Dropping in near the end of a late afternoon tutorial just to have a chat, "how's it going", "surviving?", is pretty useful too. Let's face it: adults have problems telling their troubles to strangers. I think it's a lot harder for 17 year olds telling theirs to authority figures in the strange and intimidating new university setting.
Thus there is a strong counselling element to the job, but few of us are trained counsellors. We are frequently the point of contact that gets the student and counselling services together, and often we are the "intermediaries" before and/or after formal counselling. To suggest, as some have, that one should turn away, saying "go see counselling", the moment a student says "I've got a personal problem" is, to my mind, totally unacceptable and unrealistic. A warm smile, a sympathetic ear, knowing someone "gives a shit" really can work wonders!
The course controller thus obtains an excellent overview of the whole course, student progress, recurring problems; this is a perspective unlikely to be available to lecturers concerned primarily with their own subjects, or to a Head that spends little time at the coal face. I think it is extremely important for course controllers to take advantage of this and to provide timely advice to Heads, advisory boards, boards of examiners.
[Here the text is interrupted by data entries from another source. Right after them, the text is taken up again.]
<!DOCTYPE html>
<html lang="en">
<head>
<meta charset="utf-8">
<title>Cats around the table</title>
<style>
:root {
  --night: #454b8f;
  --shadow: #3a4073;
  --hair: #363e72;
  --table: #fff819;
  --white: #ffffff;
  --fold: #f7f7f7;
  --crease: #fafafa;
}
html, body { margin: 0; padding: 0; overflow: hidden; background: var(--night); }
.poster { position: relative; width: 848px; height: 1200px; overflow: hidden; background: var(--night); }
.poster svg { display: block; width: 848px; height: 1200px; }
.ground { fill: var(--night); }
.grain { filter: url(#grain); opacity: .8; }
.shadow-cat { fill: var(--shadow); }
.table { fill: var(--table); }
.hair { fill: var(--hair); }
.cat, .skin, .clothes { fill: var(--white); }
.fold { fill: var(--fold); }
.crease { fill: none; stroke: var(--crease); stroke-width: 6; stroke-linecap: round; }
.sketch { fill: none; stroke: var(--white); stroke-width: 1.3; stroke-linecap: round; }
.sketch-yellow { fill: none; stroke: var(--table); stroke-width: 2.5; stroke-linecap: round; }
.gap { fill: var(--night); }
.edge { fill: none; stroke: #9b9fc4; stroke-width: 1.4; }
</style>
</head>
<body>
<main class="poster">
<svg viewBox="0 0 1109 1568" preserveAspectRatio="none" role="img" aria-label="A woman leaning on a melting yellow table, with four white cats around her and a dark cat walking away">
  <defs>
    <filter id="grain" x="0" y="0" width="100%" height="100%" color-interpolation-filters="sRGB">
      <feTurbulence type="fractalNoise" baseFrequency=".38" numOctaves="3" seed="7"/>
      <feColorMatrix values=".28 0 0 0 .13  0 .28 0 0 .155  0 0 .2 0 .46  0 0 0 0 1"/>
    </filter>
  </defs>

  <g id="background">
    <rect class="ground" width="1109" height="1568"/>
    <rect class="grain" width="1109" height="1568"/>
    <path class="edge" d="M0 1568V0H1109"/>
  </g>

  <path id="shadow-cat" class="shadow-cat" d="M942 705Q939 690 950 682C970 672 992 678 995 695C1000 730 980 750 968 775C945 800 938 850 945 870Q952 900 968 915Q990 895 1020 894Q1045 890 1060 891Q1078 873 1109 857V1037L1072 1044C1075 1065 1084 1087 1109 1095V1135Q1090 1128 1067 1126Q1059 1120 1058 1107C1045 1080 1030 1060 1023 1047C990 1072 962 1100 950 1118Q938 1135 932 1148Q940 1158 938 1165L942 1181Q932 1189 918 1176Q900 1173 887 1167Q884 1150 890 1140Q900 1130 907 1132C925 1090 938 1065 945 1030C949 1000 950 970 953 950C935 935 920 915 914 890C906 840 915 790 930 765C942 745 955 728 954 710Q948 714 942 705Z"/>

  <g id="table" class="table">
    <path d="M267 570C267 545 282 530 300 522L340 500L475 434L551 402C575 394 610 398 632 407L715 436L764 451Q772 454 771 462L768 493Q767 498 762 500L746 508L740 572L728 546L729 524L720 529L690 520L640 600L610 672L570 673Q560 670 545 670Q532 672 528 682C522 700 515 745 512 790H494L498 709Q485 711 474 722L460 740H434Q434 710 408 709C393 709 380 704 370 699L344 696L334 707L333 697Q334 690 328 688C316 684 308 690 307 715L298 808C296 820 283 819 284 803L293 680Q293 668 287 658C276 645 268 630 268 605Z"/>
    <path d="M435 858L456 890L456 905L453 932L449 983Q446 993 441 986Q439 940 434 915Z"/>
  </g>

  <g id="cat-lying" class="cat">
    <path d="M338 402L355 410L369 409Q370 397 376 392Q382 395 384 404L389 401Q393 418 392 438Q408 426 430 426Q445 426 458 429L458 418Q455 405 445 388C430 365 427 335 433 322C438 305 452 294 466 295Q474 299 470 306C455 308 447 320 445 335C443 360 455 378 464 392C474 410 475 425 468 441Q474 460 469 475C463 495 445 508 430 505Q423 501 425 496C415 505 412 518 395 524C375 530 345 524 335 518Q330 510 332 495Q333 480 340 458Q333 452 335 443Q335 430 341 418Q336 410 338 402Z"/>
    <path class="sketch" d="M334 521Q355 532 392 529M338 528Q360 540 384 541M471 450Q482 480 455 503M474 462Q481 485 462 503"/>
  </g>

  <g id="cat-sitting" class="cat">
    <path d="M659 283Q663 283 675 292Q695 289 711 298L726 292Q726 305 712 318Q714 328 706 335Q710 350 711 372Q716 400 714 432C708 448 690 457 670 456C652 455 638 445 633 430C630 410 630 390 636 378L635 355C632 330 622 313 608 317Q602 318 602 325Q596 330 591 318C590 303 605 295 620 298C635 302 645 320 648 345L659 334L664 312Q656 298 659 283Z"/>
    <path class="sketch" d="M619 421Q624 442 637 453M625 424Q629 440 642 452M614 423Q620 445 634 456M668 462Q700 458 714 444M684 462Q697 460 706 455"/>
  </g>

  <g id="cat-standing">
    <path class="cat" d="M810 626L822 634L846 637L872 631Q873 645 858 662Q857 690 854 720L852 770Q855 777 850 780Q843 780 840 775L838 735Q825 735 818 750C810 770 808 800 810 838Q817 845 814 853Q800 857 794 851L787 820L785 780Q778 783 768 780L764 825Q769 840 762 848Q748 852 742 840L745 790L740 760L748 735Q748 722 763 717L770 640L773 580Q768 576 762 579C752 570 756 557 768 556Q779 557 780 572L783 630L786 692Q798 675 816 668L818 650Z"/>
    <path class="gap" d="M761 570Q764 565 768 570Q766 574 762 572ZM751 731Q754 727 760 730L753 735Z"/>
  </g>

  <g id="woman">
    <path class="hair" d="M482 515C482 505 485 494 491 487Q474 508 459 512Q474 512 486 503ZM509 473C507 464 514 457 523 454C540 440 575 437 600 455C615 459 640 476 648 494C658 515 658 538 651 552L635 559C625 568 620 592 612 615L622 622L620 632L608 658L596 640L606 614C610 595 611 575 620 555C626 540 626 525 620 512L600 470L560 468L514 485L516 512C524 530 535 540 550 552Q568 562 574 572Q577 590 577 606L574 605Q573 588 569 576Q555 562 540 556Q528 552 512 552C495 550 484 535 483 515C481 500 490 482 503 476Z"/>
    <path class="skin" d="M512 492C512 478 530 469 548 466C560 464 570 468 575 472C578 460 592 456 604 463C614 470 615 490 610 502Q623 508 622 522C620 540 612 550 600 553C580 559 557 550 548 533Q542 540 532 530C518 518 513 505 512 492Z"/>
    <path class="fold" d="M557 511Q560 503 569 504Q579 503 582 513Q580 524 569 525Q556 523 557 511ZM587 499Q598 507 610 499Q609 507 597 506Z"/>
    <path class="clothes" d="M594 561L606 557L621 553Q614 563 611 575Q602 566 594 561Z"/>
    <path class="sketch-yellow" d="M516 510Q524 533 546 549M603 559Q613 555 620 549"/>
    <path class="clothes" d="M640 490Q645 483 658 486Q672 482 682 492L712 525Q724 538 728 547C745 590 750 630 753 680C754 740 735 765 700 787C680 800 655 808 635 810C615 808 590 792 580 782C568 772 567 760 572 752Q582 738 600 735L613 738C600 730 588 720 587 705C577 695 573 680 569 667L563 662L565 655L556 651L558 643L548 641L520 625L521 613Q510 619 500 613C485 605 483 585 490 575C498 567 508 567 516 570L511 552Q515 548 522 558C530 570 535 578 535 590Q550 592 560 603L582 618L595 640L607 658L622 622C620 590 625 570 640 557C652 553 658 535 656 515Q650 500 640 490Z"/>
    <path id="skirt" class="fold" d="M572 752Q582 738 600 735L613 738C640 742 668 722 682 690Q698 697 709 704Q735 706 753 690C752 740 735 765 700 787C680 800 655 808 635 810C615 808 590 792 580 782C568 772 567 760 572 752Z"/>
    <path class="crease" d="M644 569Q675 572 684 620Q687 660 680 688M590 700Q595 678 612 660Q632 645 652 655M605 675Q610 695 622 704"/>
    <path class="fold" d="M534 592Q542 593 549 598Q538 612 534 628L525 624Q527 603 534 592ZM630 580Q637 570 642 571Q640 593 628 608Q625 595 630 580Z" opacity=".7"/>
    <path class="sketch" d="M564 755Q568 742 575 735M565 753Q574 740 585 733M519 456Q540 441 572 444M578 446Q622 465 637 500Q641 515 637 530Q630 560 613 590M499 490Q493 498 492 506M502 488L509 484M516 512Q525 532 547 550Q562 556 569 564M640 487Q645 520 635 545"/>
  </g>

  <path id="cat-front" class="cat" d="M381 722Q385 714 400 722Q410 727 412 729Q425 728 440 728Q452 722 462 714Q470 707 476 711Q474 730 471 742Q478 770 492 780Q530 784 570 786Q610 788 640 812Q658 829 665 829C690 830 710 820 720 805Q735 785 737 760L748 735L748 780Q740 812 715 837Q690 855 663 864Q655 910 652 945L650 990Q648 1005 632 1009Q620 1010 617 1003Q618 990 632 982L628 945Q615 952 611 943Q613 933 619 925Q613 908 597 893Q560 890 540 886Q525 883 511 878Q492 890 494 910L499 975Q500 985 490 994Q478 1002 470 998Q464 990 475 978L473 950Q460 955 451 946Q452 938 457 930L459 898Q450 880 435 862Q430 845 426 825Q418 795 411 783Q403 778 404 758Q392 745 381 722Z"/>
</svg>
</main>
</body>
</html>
This is another argument for senior staff serving as controllers; would an untenured lecturer be prepared to say "Senior Lecturer Bloggs is doing a terrible job teaching that unit"?
But is it reasonable for one individual, who also teaches and attempts to find time for research (as well as his family), to counsel and advise 400 students? When I attended Amherst College in the late 1960's, senior staff shared such duties; each advised no more than 10 or 12 students (but the cost of such an education is an order of magnitude greater than in our public universities). Even if we had the resources, a large number of academics have neither the inclination nor the ability to perform such duties; I think giving every lecturer at uni, say, 20 students to "advise", would be a disaster of the first order!
So, the current system is imperfect, and frustrating, and pretty demanding on the staff involved, but by and large it works. And I still think the most important qualification for the position is "to give a shit".
|Please cite as: Kessell, S. R. (1995). The undergraduate course controller: Mentor or masochist? In Summers, L. (Ed), A Focus on Learning, p135-138. Proceedings of the 4th Annual Teaching Learning Forum, Edith Cowan University, February 1995. Perth: Edith Cowan University. http://lsn.curtin.edu.au/tlf/tlf1995/kessell.html|